Marieanne said...

Wow, such hostility towards what is a a terribly sensible article.

Farmer's markets don't exist solely out in the country. I live in the DC metro area and I can choose from four different farmer's market within a ten minute drive.

Headmistress, zookeeper said...

Kudos to your mom. My husband and I have seven Progeny, all of whom were still minor children when he was enlisted in the Air Force.

Very helpful article for beginners. I look forward to reading the whole series. You may want to share this post on this link-up on bargain shopping.

I don't find coupons worthwhile for me, but I know others who do find great savings with them. All that free stuff some people get from watching coupons, double coupons, sales, and drugstore 'rewards' are also things that go nicely in gift baskets for college students and newlyweds.

Anonymous, your hostility is ridiculously misplaced.

Farmer's Markets are actually, by definition, in *towns*. Farmers and other venders come together and set up a market in town, taking their produce closer to the customers. I live in a small rural town that is our county seat, and we have on twice a week on the Courthouse square. In a university town an hour away they have one twice a week just a few blocks from Walmart, on the tennis courts of a large city park.

There are some ways to cook those tough cuts of meat that make them a bit easier on the teeth.=)

Teri Lester said...

A great way to keep track of what you're spending, that's way easier than a calculator, is to make tick marks - you know, 4 "l" and then the fifth is a slash across. Just make them on your shopping list. I do 4 sets of 5 on a line, so each line is $20.

Everything you put in your basket, you either round up or round down to the number of dollars. $2.75, 3 tick marks. 2.49, 2 tick marks. The items really do balance out each other over the course of a shopping trip so you'll be pretty close to the final total.

When you've reached your budget limit, you either stop shopping or put things back. (And don't forget to leave a few dollars for tax if you're in a state that taxes food.)

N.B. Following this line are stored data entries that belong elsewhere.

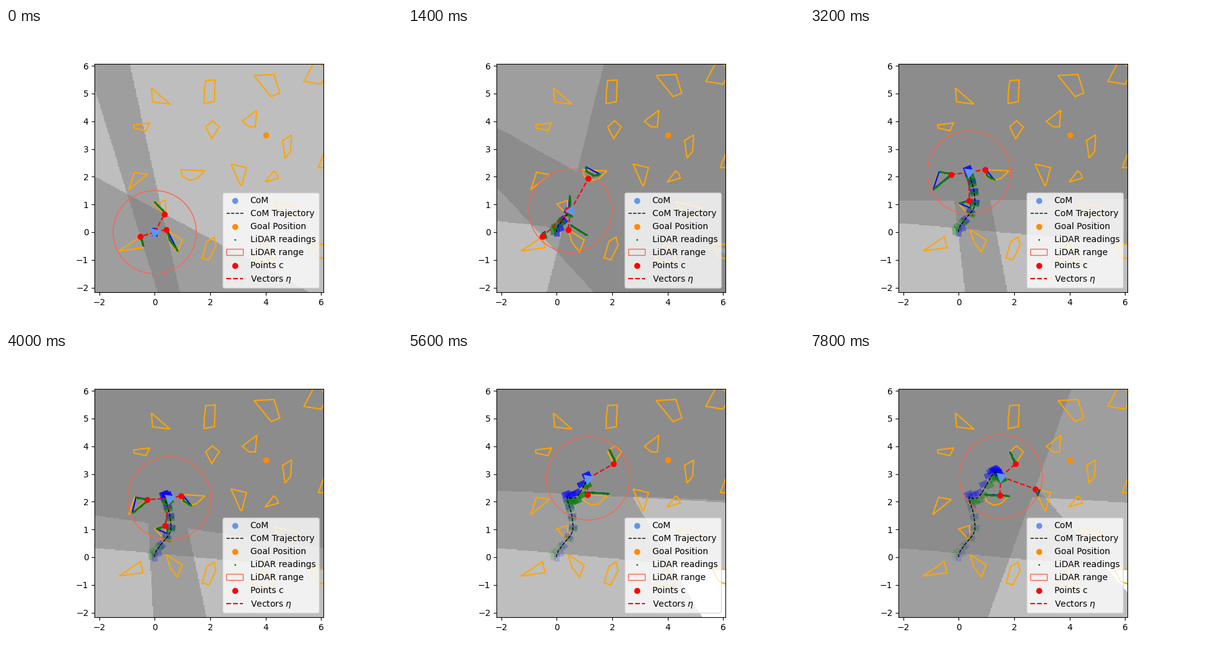
These frames come from a looping animation (640x480 px, 8 s). A matplotlib script:

```python
import numpy as np
import matplotlib.pyplot as plt
from matplotlib.animation import FuncAnimation
from matplotlib.patches import Circle, Polygon, Rectangle
from matplotlib.transforms import Affine2D

FRAMES, STEP_MS = 40, 200
RANGE = 1.5
DETECT = .97 * RANGE
LOW, HIGH = -2.17, 6.08
SHADES = np.array([255, 190, 158, 140], dtype=np.uint8)

# Obstacles along the route; the order decides which constraint slot each one takes
NEAR = [
    [(-1.29, -.68), (-.52, -.16), (-.42, -.56)],
    [(0, 1.02), (.38, 1.14), (.4, .85), (.35, .65)],
    [(-.94, 1.53), (-.73, 2.16), (-.27, 2.08)],
    [(1.84, 3.8), (2.08, 4.02), (2.33, 3.8), (2.05, 3.37)],
    [(.94, 2.26), (1.81, 2.21), (1.51, 1.93), (1.26, 1.87), (.99, 2.02)],
    [(2.75, 2.46), (3.31, 2.33), (3.14, 1.68), (3.09, 1.7)],
    [(.41, .09), (.99, -.28), (.82, -.72), (.55, -.36)],
]
FAR = [
    [(-.12, 5.2), (.55, 4.62), (-.08, 4.7)],
    [(1.78, 4.64), (2.15, 4.71), (2.18, 5.49), (1.84, 5.47), (1.79, 5.06)],
    [(3.58, 5.65), (4.3, 5.69), (4.51, 5.02), (4.2, 4.89)],
    [(5.38, 5.44), (5.73, 6.1), (5.95, 6.12), (6.25, 5.8), (6.0, 5.34)],
    [(-.76, 3.87), (-.19, 3.94), (-.32, 3.66), (-.75, 3.76)],
    [(3.16, 4.0), (3.68, 4.4), (3.63, 3.8), (3.4, 3.8)],
    [(4.61, 3.31), (4.94, 3.51), (4.9, 2.91), (4.7, 2.67)],
    [(5.9, 2.33), (6.12, 2.9), (6.4, 2.33)],
    [(3.98, 1.81), (4.29, 2.21), (4.4, 2.12), (4.46, 1.95)],
    [(1.71, -.93), (1.88, -.33), (2.14, -.18), (2.21, -.48), (1.95, -1.0)],
    [(4.3, 1.1), (5.22, .88), (5.0, .55), (4.5, .75)],
    [(3.52, -1.0), (3.95, -.35), (4.35, -1.12)],
    [(5.6, -.42), (6.3, -.45), (6.2, -1.0), (5.85, -.88)],
]

# Waypoints of the centre of mass: step, x, y
WAY = np.array([(0, 0, 0), (2, .01, .14), (5, .24, .48), (8, .58, .95),
                (10, .565, 1.35), (16, .37, 2.155), (20, .52, 2.12),
                (24, .76, 2.215), (28, 1.13, 2.84), (31, 1.26, 3.03),
                (39, 1.52, 2.91)])


def com(k):
    """Cubic Hermite curve through the waypoints."""
    t, pts = WAY[:, 0], WAY[:, 1:]
    slope = np.gradient(pts, t, axis=0)
    i = min(np.searchsorted(t, k, side="right"), len(t) - 1) - 1
    h = t[i + 1] - t[i]
    u = min((k - t[i]) / h, 1)
    ease = u * u * (3 - 2 * u)
    return (pts[i] + ease * (pts[i + 1] - pts[i])
            + h * u * (1 - u) * ((1 - u) * slope[i] - u * slope[i + 1]))


def turn(k):
    """The body turns quickly at first, then holds its direction (degrees)."""
    return 90 + 115 * (1 - np.exp(-(k / 7) ** 1.5))


def edges(poly):
    poly = np.array(poly, float)
    return zip(poly, np.roll(poly, -1, axis=0) - poly)


def nearest(poly, eye):
    hits = [p + np.clip((eye - p) @ e / (e @ e), 0, 1) * e for p, e in edges(poly)]
    return min(hits, key=lambda c: np.hypot(*(c - eye)))


def sensed(k):
    """Obstacles in range, each with its point nearest to the robot."""
    eye = com(k)
    found = [(poly, nearest(poly, eye)) for poly in NEAR]
    return [(poly, c) for poly, c in found if np.hypot(*(c - eye)) < DETECT]


def shading(k):
    """Overlay of half-planes; a slot with no new obstacle keeps its last one."""
    slots = {}
    for m in range(k + 1):
        planes = [(c, c - com(m)) for _, c in sensed(m)]
        slots.update(enumerate(planes[:4]))
    axis = LOW + (np.arange(250) + .5) * (HIGH - LOW) / 250
    gx, gy = np.meshgrid(axis, axis)
    count = np.zeros(gx.shape, int)
    for c, eta in slots.values():
        count += (gx - c[0]) * eta[0] + (gy - c[1]) * eta[1] <= 0
    return np.repeat(SHADES[np.minimum(count, 3)][..., None], 3, axis=2)


def scan(poly, eye):
    """Points on the sides that face the robot, sorted by bearing."""
    mid = np.mean(poly, axis=0)
    parts = [np.empty((0, 2))]
    for p, e in edges(poly):
        n = np.array([e[1], -e[0]])
        if n @ (p - mid) < 0:
            n = -n
        if n @ (eye - p) > 0:
            s = np.linspace(0, 1, int(np.hypot(*e) / .025) + 2)
            parts.append(p + s[:, None] * e)
    pts = np.concatenate(parts)
    d = pts - eye
    keep = np.hypot(*d.T) < RANGE
    pts, d = pts[keep], d[keep]
    f = mid - eye
    bearing = np.arctan2(f[0] * d[:, 1] - f[1] * d[:, 0], d @ f)
    return pts[np.argsort(bearing, kind="stable")]


def foot(k, now):
    """Left and right feet alternate on either side of the body axis."""
    side = 1 if k % 2 == 0 else -1
    a = np.radians(turn(k) - 90)
    x, y = com(k) + side * .13 * min(k, 1) * np.array([np.cos(a), np.sin(a)])
    spin = Affine2D().rotate_deg_around(x, y, turn(k))
    return Rectangle((x - .15, y - .1), .3, .2, lw=0, fc="blue" if side > 0 else "green",
                     alpha=max(.12, .85 * .94 ** (now - k)), zorder=3,
                     transform=spin + ax.transData)


fig, ax = plt.subplots(figsize=(6.4, 4.8), dpi=100)
ax.set_aspect("equal")
ax.set(xlim=(LOW, HIGH), ylim=(LOW, HIGH), xticks=range(-2, 7, 2), yticks=range(-2, 7))
ground = ax.imshow(shading(0), extent=(LOW, HIGH, LOW, HIGH), origin="lower",
                   interpolation="nearest", zorder=0)
for shape in NEAR + FAR:
    ax.add_patch(Polygon(shape, fill=False, ec="orange", lw=1.5, zorder=2))
goal = ax.scatter(4, 3.5, color="darkorange", zorder=4, label="Goal Position")
ring = ax.add_patch(Circle((0, 0), RANGE, fill=False, ec="tomato", lw=1, zorder=4))
trail, = ax.plot([], [], "k--", lw=1, zorder=4, label="CoM Trajectory")

handles = [
    ax.scatter([], [], color="cornflowerblue", label="CoM"),
    trail,
    goal,
    ax.scatter([], [], s=1, color="green", label="LiDAR readings"),
    Rectangle((0, 0), 1, 1, fill=False, ec="tomato", lw=1, label="LiDAR range"),
    ax.scatter([], [], color="red", label="Points c"),
    plt.Line2D([], [], color="red", ls="--", label=r"Vectors $\eta$"),
]
ax.legend(handles=handles, loc="lower right").set_zorder(10)

moving = []


def draw(k):
    while moving:
        moving.pop().remove()
    here = com(k)
    drift = com(k + 1) - here
    ground.set_data(shading(k))
    ring.center = here
    trail.set_data(*np.array([com(m) for m in range(k + 1)]).T)
    for m in range(k + 1):
        moving.append(ax.add_patch(foot(m, k)))
    rng = np.random.default_rng(k)
    for poly, c in sensed(k):
        pts = scan(poly, here)
        if len(pts):
            pts = pts + drift
            moving.append(ax.add_patch(Polygon(pts, fill=False, ec="blue", lw=1.5, zorder=5)))
            pts = pts + rng.normal(0, .008, pts.shape)
            moving.append(ax.scatter(*pts.T, s=1, color="green", zorder=6))
        moving.extend(ax.plot(*np.array([here, c]).T, "r--", zorder=6))
        moving.append(ax.scatter(*c, color="red", zorder=7))
    moving.extend(ax.plot(*here, marker=(3, 0, 15 - turn(k)), ms=15, mew=0,
                          color="cornflowerblue", zorder=8))
    return moving


anim = FuncAnimation(fig, draw, frames=FRAMES, interval=STEP_MS,
                     init_func=lambda: draw(0), repeat=True, repeat_delay=0)
plt.show()
```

If you're accurate/honest about your rounding, you'll be surprised how close you'll come to the final amount. Better than a calculator because you don't have to worry about losing your accumulated total, and again, it's right on your list so you don't need to carry anything extra.

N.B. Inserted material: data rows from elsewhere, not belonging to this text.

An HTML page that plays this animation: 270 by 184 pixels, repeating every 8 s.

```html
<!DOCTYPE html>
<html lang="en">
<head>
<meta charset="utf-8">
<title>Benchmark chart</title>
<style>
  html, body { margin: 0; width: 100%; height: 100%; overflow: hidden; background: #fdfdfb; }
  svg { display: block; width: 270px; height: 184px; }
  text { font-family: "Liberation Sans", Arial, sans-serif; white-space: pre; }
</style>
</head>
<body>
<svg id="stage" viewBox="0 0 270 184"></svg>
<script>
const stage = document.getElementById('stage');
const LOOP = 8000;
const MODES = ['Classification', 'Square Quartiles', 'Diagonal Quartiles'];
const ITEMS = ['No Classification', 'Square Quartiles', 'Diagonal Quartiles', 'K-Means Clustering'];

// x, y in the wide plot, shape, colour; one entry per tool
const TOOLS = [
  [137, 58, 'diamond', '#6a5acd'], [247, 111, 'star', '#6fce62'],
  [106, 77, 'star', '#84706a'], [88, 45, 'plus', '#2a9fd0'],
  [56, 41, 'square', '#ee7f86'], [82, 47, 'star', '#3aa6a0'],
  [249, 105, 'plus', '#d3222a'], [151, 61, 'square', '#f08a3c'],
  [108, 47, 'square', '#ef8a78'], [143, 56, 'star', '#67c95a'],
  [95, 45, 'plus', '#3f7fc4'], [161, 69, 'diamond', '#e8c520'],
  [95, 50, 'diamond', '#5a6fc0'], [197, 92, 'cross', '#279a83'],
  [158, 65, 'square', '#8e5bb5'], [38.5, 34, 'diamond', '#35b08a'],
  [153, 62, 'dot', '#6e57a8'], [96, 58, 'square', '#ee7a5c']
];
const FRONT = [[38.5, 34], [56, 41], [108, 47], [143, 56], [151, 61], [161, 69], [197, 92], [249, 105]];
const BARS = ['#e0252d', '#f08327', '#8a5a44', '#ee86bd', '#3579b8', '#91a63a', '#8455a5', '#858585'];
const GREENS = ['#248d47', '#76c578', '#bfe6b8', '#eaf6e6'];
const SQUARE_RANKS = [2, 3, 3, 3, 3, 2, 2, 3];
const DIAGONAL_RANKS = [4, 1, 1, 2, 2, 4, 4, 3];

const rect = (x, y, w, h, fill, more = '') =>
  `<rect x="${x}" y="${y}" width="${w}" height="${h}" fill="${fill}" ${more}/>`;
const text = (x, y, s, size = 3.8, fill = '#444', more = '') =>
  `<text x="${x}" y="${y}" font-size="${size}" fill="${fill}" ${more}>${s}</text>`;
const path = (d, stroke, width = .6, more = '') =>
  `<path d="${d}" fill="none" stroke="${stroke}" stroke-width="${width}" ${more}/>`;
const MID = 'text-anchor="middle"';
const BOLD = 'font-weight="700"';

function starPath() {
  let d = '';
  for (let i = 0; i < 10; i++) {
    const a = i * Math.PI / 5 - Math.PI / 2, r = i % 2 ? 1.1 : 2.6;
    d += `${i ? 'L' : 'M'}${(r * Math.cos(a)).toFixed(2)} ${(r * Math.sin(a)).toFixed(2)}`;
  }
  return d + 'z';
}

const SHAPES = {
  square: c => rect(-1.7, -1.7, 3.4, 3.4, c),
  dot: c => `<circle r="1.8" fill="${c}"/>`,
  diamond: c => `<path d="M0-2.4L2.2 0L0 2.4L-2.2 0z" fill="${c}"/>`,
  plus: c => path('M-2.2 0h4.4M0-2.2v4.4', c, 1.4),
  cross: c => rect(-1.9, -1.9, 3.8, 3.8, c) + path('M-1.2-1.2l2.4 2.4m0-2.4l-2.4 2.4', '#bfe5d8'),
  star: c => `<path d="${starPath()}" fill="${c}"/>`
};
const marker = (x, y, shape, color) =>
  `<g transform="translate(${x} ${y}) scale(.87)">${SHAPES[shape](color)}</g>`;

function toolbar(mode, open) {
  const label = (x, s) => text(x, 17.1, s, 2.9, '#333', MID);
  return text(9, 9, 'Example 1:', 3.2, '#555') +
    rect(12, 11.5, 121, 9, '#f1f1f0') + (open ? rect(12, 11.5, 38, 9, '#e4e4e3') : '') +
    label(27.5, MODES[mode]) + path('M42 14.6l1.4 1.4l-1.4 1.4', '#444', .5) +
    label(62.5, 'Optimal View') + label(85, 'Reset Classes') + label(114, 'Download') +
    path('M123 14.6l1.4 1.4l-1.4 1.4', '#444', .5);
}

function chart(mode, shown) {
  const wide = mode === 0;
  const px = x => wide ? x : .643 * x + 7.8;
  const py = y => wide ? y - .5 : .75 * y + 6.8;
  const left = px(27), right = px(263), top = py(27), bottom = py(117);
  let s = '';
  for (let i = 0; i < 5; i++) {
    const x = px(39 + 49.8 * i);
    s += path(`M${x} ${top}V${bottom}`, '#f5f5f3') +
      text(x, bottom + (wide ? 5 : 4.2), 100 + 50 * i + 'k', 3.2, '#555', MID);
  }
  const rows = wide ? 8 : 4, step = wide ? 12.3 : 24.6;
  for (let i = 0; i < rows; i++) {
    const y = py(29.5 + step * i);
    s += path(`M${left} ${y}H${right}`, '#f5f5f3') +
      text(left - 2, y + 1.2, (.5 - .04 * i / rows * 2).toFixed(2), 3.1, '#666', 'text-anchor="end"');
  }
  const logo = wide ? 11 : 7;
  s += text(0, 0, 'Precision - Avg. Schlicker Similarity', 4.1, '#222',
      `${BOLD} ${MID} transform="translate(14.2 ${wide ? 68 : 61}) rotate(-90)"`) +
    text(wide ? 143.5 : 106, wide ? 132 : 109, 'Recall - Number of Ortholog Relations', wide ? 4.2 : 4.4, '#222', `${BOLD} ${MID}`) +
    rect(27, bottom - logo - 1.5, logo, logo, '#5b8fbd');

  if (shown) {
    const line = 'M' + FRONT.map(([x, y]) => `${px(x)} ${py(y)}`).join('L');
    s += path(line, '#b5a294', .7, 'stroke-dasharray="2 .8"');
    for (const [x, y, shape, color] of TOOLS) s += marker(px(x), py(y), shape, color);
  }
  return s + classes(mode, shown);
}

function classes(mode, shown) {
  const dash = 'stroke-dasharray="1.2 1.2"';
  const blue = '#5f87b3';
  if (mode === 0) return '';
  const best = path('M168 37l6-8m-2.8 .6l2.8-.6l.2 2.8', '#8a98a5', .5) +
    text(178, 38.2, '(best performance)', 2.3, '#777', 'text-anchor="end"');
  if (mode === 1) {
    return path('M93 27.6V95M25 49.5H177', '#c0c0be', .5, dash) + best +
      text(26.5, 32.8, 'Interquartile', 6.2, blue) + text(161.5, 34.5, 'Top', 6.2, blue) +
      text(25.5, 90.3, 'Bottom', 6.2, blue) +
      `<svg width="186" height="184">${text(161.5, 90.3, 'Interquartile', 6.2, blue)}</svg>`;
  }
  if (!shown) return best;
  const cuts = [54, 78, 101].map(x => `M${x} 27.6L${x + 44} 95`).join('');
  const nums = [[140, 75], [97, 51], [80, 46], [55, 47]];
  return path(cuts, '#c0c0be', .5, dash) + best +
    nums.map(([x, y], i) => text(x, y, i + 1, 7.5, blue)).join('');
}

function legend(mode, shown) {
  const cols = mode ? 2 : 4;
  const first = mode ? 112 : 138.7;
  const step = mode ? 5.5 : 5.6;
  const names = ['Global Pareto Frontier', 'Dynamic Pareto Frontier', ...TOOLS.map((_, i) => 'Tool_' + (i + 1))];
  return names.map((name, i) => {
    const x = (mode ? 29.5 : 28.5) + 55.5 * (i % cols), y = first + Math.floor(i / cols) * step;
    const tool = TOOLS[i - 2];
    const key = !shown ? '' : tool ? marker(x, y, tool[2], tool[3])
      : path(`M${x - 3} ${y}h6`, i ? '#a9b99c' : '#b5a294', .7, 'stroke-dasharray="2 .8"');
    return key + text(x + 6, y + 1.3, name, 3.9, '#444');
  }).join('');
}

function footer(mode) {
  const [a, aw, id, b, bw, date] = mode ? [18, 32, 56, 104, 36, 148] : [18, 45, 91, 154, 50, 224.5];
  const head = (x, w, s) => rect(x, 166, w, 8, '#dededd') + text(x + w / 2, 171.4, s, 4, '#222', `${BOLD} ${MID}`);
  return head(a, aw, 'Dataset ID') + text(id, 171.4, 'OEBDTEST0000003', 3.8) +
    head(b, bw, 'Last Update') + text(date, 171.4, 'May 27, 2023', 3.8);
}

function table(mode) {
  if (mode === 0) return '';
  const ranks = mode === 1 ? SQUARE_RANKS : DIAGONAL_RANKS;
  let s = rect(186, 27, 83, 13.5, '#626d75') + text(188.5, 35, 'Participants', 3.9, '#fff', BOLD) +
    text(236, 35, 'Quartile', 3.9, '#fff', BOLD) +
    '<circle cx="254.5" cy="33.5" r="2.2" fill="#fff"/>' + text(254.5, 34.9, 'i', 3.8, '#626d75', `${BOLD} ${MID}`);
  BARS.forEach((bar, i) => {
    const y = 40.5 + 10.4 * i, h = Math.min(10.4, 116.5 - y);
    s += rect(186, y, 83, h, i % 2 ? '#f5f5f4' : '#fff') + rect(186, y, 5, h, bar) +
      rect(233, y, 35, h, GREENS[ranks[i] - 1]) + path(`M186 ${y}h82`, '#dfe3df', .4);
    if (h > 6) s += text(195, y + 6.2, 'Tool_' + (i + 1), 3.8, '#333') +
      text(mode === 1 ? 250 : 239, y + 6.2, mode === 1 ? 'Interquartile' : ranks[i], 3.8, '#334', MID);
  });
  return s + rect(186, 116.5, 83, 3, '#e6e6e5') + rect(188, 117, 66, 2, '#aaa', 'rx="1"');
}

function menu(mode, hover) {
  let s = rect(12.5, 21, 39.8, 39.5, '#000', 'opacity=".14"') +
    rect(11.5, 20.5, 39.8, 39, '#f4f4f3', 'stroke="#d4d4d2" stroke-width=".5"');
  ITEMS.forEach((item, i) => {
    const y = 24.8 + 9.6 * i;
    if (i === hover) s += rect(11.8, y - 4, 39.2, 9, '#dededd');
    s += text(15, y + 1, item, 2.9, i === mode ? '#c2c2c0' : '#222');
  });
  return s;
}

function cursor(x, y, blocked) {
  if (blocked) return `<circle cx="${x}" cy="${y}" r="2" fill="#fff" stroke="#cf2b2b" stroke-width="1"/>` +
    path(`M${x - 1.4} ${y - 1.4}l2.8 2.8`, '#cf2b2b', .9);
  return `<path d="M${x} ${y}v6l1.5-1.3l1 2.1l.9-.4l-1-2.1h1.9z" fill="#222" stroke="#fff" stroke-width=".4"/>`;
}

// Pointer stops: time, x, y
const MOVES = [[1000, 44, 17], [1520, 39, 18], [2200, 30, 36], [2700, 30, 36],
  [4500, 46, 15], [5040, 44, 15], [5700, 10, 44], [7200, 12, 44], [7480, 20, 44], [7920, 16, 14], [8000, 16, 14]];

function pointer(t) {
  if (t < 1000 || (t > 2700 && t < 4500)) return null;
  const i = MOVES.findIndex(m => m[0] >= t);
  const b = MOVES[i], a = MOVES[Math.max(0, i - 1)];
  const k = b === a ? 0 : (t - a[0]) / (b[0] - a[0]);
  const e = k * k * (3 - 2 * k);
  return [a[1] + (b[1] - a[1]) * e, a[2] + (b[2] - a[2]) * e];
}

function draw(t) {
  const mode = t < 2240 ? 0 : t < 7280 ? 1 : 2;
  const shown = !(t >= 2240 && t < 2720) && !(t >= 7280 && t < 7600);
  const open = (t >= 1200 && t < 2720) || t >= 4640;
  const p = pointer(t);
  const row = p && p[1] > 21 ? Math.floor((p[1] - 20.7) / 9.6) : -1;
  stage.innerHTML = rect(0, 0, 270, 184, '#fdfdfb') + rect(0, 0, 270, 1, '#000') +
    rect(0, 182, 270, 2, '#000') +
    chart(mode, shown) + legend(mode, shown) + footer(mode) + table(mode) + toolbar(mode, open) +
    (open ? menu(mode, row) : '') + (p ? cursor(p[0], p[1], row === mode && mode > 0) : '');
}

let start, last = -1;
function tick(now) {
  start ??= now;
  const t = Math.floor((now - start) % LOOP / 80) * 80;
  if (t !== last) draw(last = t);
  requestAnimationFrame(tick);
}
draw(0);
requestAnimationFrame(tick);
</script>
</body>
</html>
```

You can do the same thing if you're shopping at Sam's/Costco, or clothes shopping - just make your mark a reasonable multiple. At Costco I do 4 sets of number 5, clothes shopping I'll do either 5 or 10 depending on my budget. It still keeps you in the ballpark without a lot of unnecessary fussing.